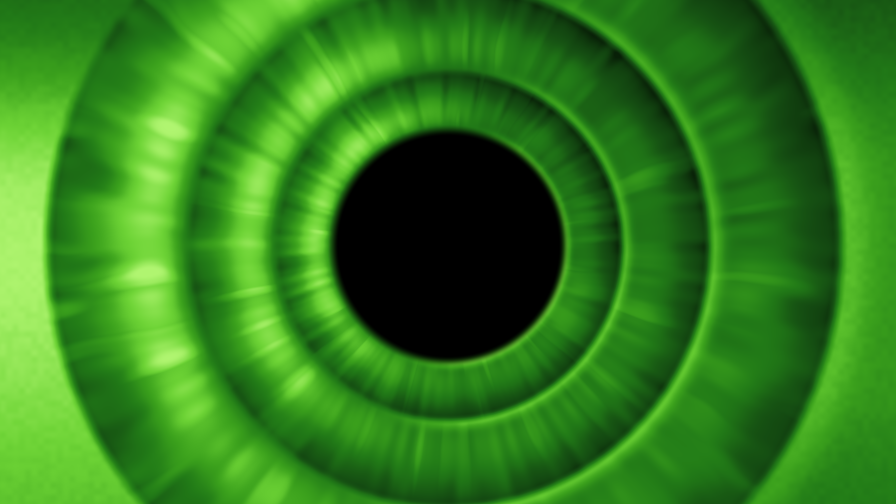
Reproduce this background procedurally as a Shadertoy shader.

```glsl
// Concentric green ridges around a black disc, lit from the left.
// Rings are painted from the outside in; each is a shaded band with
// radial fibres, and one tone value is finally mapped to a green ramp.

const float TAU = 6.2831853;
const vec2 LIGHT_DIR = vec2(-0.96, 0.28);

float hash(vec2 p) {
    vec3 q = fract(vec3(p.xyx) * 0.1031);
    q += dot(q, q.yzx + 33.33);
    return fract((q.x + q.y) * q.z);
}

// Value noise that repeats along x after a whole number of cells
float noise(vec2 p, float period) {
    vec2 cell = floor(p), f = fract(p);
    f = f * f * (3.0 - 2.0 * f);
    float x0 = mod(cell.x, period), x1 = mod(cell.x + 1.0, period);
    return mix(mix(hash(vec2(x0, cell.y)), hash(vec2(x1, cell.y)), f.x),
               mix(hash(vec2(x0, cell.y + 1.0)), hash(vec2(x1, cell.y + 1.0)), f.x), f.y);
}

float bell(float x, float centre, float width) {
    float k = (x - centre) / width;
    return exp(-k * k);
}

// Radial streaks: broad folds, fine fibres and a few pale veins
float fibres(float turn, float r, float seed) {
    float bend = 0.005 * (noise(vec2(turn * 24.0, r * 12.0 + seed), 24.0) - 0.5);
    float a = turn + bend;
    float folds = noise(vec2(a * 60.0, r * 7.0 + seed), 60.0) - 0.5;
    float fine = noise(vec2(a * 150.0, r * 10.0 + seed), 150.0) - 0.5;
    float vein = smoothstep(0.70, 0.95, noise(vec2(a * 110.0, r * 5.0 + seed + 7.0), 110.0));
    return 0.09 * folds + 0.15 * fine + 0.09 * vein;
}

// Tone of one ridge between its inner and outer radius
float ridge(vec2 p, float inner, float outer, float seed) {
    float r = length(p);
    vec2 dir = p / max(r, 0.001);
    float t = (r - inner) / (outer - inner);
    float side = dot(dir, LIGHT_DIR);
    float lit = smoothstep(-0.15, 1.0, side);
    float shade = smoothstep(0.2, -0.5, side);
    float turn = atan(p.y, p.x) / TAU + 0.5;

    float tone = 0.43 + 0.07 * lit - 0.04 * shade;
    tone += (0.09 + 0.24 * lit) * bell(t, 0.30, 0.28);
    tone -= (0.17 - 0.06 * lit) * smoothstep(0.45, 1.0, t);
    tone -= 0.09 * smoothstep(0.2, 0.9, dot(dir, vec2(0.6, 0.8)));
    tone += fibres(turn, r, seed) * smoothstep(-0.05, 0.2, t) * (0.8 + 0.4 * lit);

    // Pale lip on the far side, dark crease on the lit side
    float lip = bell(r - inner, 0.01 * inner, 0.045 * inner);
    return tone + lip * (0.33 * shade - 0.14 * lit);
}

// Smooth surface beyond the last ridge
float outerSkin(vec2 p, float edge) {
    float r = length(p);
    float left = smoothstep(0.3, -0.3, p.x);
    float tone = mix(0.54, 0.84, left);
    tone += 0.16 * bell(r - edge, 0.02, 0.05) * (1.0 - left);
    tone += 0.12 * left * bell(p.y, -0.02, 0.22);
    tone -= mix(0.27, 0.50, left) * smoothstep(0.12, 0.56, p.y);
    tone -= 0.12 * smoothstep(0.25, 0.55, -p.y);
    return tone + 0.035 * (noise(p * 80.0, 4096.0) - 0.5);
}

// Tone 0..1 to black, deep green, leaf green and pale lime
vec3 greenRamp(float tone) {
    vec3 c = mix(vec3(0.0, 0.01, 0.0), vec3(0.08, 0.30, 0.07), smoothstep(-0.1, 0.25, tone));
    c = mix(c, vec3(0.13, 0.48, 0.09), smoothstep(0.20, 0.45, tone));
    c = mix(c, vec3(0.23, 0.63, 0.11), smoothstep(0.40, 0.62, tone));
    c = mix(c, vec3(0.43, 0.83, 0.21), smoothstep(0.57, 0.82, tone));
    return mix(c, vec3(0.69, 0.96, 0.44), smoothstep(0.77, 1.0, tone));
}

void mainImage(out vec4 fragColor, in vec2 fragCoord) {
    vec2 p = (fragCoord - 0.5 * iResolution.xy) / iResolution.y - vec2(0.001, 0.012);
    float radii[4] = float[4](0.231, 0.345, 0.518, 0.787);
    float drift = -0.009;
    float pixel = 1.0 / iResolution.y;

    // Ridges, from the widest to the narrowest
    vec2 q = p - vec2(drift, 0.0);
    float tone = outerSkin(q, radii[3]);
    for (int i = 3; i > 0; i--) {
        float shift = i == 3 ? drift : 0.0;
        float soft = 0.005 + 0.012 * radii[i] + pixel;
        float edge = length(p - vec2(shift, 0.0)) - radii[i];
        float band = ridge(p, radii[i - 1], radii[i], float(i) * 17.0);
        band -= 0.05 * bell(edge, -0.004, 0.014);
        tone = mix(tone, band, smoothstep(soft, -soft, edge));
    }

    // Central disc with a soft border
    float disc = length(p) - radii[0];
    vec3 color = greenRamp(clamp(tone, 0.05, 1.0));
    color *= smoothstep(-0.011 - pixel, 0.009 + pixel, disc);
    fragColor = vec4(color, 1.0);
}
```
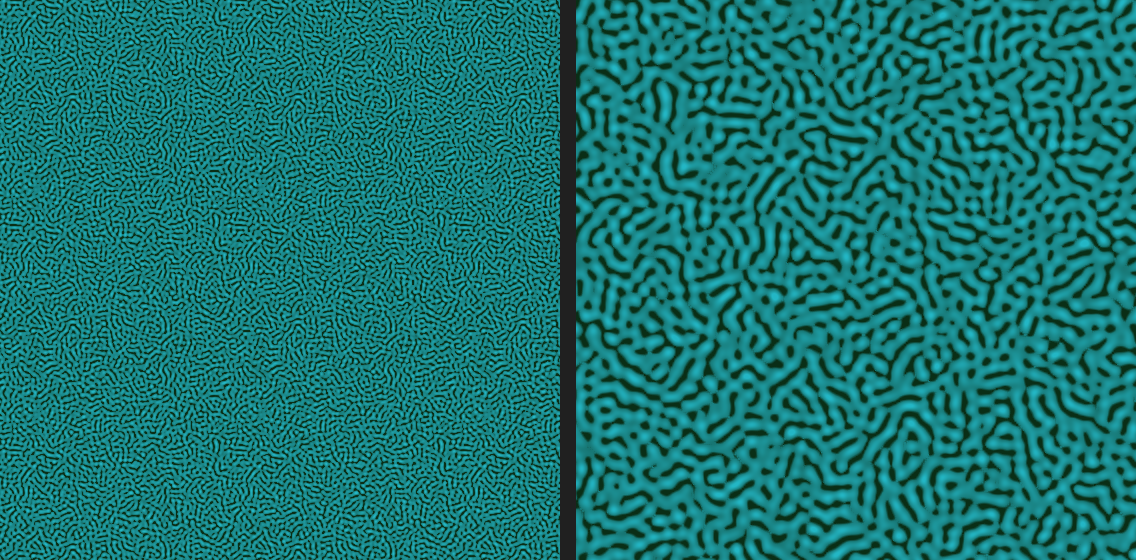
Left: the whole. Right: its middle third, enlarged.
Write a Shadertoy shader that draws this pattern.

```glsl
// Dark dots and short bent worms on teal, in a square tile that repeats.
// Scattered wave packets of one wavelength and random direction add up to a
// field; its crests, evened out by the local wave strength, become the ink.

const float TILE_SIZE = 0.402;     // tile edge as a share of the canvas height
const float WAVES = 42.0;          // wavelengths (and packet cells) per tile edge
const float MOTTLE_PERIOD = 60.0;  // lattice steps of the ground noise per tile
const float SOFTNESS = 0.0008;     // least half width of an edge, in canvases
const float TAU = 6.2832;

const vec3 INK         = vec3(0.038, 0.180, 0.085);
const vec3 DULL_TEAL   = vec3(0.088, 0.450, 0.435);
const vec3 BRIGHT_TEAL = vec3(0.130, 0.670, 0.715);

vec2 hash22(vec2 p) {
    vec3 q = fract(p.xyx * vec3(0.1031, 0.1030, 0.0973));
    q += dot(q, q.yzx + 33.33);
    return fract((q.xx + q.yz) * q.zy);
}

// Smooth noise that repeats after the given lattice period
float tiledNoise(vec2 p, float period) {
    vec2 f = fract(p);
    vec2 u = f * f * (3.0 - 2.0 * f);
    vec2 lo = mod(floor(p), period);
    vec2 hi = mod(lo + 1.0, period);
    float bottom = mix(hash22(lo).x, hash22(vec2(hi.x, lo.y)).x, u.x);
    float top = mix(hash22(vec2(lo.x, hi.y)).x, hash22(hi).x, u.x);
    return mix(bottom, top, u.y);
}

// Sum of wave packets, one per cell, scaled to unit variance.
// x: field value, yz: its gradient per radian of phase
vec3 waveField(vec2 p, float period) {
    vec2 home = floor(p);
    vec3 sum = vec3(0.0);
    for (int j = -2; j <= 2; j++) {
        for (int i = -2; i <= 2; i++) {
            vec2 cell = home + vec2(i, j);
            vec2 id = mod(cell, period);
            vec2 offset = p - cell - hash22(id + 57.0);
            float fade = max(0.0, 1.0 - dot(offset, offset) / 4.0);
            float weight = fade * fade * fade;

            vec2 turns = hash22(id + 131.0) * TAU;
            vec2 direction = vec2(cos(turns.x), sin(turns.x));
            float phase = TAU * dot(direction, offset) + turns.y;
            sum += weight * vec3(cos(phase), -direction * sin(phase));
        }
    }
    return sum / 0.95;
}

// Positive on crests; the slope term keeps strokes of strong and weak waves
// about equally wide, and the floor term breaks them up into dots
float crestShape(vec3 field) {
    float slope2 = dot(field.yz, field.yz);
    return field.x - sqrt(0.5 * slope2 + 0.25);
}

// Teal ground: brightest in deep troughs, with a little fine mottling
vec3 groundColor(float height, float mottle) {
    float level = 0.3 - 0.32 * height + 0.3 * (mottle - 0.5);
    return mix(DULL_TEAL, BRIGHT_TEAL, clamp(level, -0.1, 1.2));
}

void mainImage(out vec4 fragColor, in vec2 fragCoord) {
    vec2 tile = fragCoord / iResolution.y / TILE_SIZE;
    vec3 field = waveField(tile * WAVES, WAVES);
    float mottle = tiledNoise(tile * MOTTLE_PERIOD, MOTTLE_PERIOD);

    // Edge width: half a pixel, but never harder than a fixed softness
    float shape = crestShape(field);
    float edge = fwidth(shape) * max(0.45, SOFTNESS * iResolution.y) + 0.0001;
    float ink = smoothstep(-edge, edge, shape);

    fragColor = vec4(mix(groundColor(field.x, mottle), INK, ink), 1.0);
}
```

◆ Exercise objective
Please work out how many lines in the material contain the word "fade" and state only that number.

◆ Solution for this exercise
2